→ ABOUT THIS EXERCISE
Where does the word "links" appear in the entries below? Copy each line that holds it.

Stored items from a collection

=== Section Start ===

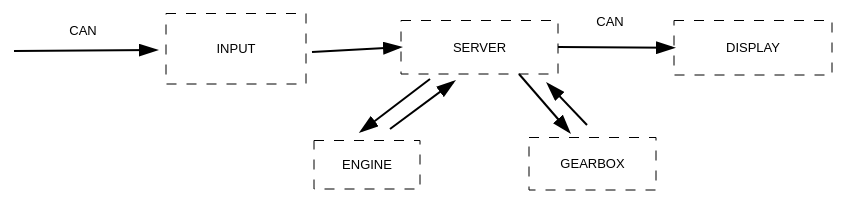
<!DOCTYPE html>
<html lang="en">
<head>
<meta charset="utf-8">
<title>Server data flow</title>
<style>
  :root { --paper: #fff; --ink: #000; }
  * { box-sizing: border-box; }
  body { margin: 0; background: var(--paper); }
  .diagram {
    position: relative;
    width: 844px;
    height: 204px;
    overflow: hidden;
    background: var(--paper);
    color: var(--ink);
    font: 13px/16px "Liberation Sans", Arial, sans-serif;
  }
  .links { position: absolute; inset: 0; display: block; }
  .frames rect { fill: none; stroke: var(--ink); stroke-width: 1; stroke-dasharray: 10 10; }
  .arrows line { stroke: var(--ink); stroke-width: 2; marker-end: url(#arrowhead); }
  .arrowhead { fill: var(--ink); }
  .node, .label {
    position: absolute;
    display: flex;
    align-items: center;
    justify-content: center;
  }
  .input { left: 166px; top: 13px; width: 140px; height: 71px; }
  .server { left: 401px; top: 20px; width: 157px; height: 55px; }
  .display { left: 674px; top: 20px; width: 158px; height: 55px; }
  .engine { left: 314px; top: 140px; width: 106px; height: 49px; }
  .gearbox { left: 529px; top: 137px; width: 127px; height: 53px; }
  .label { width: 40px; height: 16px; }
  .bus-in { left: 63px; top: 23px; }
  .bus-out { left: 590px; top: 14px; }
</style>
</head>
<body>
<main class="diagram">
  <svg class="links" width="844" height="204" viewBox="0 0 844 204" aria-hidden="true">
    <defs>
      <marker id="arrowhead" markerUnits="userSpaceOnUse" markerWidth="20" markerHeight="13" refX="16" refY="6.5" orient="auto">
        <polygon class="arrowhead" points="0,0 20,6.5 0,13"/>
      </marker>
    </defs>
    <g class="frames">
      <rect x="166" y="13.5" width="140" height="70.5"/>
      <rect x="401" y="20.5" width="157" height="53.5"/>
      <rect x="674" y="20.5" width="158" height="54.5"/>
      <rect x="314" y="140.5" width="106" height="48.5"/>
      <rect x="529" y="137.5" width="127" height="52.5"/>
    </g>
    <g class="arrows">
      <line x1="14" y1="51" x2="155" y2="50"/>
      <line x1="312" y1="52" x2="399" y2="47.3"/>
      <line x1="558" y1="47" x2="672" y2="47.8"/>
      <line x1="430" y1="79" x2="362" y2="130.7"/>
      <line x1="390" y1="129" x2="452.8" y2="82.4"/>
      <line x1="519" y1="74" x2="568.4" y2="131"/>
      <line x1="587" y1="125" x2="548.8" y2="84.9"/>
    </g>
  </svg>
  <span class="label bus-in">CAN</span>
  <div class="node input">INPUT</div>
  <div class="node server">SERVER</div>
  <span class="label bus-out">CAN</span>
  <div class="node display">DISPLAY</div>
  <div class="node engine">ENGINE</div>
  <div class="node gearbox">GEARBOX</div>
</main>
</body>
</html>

=== Section End ===
=== Section Start ===

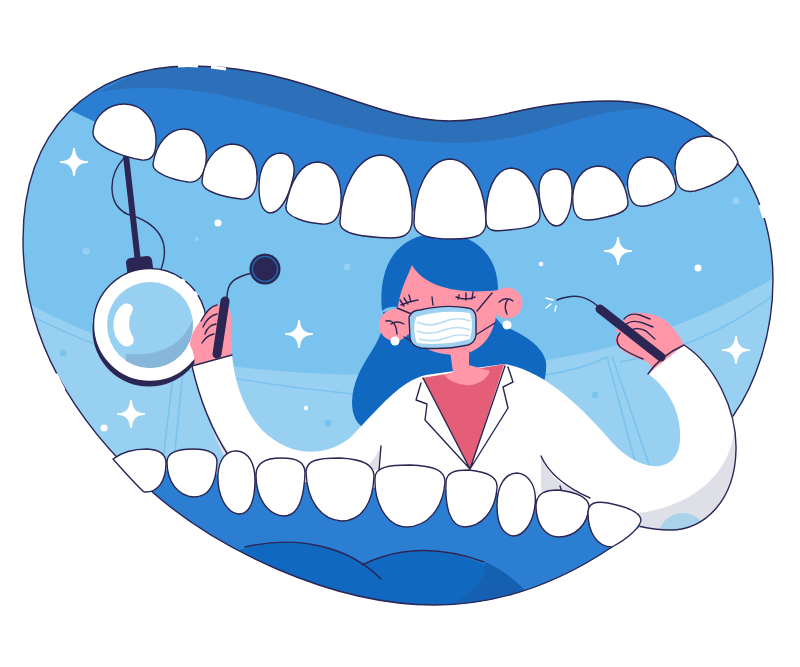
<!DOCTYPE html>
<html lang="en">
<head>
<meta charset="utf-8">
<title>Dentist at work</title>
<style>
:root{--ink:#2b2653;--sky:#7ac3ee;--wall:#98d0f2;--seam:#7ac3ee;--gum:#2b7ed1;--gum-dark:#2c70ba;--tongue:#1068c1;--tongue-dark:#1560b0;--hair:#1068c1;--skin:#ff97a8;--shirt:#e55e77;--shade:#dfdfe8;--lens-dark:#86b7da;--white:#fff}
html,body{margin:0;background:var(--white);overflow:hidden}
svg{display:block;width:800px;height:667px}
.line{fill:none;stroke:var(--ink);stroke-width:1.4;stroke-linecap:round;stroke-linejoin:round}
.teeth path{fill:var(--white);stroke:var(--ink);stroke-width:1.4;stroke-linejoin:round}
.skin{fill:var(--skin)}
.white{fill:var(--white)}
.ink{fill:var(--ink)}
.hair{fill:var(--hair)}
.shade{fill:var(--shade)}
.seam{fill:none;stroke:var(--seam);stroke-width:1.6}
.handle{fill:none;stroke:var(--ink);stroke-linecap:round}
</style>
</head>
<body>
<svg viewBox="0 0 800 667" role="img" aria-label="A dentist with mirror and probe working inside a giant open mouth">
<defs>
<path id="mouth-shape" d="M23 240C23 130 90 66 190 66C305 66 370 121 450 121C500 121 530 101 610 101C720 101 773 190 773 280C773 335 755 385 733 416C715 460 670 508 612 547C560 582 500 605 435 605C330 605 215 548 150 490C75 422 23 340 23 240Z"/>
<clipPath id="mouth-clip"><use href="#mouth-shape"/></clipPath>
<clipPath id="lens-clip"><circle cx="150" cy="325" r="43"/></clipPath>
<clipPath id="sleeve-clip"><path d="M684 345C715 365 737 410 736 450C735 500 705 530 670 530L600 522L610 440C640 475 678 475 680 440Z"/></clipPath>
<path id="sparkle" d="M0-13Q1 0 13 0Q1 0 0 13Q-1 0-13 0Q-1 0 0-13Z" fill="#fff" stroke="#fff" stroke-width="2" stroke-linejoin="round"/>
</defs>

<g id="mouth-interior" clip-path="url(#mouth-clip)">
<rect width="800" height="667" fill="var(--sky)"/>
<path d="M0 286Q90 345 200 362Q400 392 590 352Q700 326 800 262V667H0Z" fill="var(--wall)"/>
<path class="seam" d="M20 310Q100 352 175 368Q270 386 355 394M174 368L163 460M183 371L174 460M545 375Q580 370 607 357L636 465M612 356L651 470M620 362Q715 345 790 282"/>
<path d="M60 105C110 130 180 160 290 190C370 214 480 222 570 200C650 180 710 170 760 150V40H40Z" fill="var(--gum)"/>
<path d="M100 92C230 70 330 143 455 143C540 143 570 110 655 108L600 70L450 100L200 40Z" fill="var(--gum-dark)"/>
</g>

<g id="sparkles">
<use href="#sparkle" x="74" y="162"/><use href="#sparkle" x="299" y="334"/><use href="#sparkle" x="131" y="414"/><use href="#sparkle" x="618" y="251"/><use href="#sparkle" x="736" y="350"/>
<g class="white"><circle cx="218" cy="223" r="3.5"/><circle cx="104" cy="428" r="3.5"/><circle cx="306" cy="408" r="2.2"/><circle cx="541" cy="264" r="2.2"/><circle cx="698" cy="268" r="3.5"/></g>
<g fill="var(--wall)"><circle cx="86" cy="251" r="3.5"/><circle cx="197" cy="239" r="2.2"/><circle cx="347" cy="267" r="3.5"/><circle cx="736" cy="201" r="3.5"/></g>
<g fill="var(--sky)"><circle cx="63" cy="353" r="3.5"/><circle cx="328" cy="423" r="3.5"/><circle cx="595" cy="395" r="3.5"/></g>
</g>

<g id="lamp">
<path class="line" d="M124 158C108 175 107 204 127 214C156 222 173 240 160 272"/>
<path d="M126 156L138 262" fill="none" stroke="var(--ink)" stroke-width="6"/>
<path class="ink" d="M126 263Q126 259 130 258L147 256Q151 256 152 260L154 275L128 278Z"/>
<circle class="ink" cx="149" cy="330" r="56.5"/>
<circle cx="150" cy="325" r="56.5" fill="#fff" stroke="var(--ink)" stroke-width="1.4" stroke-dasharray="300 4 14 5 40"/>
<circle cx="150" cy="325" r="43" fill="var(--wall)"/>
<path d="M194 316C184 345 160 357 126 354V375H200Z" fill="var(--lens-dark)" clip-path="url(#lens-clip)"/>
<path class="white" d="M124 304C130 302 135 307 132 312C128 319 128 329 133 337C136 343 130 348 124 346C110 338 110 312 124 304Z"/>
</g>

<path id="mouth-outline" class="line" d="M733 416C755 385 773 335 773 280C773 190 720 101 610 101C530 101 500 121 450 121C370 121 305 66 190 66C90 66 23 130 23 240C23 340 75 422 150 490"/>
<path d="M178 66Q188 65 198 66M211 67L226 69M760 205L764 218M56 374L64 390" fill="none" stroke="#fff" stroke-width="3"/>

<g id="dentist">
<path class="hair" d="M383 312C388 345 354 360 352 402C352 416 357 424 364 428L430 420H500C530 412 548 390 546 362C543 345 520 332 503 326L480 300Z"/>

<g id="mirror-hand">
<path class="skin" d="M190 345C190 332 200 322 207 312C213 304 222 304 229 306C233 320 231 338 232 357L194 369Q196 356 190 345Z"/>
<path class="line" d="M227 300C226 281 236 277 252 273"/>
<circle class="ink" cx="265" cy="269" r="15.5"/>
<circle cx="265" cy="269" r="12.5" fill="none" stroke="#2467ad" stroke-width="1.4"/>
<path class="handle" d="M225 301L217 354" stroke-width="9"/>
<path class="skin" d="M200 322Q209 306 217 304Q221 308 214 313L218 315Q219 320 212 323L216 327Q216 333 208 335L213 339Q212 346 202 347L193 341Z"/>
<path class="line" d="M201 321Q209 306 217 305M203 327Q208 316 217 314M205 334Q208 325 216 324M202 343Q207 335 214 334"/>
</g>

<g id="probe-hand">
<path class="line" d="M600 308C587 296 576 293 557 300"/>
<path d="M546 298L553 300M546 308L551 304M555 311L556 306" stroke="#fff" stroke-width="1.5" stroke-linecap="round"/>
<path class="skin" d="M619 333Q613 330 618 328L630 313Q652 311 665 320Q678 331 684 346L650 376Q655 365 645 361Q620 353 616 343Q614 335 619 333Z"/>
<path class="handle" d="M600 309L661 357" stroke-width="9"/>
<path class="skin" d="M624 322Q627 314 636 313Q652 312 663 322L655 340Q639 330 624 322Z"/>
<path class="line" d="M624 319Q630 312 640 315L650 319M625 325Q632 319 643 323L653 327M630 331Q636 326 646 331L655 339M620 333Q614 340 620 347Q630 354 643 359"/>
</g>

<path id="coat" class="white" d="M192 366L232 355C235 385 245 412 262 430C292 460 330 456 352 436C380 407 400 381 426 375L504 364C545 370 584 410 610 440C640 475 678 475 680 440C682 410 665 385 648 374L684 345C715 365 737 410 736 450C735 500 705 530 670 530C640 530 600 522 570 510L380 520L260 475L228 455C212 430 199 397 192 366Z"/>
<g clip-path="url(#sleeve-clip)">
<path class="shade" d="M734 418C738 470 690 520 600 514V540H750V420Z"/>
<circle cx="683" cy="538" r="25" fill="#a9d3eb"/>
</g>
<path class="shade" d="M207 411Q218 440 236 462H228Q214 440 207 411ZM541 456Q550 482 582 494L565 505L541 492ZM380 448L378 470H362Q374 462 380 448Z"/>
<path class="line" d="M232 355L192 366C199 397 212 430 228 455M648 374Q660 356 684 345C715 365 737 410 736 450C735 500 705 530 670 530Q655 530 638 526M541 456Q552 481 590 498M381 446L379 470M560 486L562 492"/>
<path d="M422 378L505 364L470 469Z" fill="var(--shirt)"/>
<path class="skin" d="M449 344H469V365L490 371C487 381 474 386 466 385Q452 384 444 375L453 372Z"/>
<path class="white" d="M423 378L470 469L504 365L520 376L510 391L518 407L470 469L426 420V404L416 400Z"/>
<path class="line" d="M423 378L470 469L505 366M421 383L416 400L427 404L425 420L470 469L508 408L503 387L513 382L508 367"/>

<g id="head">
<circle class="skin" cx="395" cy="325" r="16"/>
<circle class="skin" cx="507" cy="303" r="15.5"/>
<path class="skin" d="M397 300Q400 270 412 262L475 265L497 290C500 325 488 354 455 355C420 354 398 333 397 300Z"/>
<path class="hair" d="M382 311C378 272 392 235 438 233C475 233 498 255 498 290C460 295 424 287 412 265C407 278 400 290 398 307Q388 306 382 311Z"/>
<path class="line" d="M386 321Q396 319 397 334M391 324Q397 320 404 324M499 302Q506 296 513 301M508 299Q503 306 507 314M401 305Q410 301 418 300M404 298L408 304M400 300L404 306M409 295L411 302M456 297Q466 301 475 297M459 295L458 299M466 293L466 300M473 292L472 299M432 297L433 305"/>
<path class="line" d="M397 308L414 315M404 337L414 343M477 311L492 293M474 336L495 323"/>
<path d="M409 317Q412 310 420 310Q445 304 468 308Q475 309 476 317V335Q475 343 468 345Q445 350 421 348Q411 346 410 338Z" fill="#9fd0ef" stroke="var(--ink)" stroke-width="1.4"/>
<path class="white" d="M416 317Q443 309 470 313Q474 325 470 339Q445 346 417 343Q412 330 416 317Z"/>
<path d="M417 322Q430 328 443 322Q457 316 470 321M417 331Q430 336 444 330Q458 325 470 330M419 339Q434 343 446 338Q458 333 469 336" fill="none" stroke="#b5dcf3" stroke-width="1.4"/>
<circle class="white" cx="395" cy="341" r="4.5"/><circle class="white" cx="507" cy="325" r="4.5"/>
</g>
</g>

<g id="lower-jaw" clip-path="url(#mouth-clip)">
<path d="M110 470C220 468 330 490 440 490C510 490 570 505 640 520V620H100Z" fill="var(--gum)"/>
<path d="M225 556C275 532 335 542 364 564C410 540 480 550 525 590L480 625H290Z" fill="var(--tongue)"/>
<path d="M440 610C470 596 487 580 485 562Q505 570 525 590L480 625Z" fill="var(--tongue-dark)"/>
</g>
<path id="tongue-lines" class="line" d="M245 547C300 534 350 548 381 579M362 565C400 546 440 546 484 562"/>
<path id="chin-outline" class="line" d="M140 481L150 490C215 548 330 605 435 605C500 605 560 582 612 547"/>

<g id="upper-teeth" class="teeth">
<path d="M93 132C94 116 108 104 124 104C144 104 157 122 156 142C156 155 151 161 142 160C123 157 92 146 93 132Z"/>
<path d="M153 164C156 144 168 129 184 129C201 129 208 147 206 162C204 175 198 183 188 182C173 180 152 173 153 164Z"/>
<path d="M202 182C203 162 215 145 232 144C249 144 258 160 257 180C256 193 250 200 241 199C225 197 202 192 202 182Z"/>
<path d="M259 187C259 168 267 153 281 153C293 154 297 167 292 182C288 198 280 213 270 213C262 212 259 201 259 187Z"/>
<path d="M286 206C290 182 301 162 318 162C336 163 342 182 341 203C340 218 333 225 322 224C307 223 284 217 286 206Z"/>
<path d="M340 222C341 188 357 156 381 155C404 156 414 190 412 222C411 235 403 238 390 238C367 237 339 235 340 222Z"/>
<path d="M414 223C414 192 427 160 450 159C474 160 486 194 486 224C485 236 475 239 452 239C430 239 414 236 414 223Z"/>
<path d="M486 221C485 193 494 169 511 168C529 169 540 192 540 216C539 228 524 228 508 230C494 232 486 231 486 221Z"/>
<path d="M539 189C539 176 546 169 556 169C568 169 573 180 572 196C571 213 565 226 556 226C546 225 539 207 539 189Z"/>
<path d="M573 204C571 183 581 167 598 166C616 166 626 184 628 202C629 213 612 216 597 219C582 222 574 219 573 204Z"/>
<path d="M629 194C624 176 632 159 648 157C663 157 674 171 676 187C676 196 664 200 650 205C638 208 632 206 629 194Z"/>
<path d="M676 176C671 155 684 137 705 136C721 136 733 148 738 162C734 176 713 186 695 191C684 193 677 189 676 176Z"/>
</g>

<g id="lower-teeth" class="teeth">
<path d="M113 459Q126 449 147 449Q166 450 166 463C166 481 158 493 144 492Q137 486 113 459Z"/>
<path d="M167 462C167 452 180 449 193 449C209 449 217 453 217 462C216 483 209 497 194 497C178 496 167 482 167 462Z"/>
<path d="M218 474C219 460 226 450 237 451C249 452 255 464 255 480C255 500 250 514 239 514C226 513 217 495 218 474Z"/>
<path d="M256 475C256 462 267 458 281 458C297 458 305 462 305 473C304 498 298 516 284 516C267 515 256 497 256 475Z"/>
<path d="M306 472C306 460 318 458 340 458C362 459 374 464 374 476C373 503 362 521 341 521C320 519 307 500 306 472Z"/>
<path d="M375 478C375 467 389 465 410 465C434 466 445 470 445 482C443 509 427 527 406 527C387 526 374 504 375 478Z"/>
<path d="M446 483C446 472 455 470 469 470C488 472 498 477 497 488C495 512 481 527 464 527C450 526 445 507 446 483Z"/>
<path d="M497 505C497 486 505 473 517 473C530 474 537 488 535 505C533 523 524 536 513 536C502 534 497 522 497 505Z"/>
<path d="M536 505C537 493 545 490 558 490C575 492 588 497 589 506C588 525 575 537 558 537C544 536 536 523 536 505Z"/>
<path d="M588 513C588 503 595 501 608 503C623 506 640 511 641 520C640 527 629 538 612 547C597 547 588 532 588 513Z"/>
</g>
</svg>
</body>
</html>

=== Section End ===

→ ANSWER SPACE
  .links { position: absolute; inset: 0; display: block; }
  <svg class="links" width="844" height="204" viewBox="0 0 844 204" aria-hidden="true">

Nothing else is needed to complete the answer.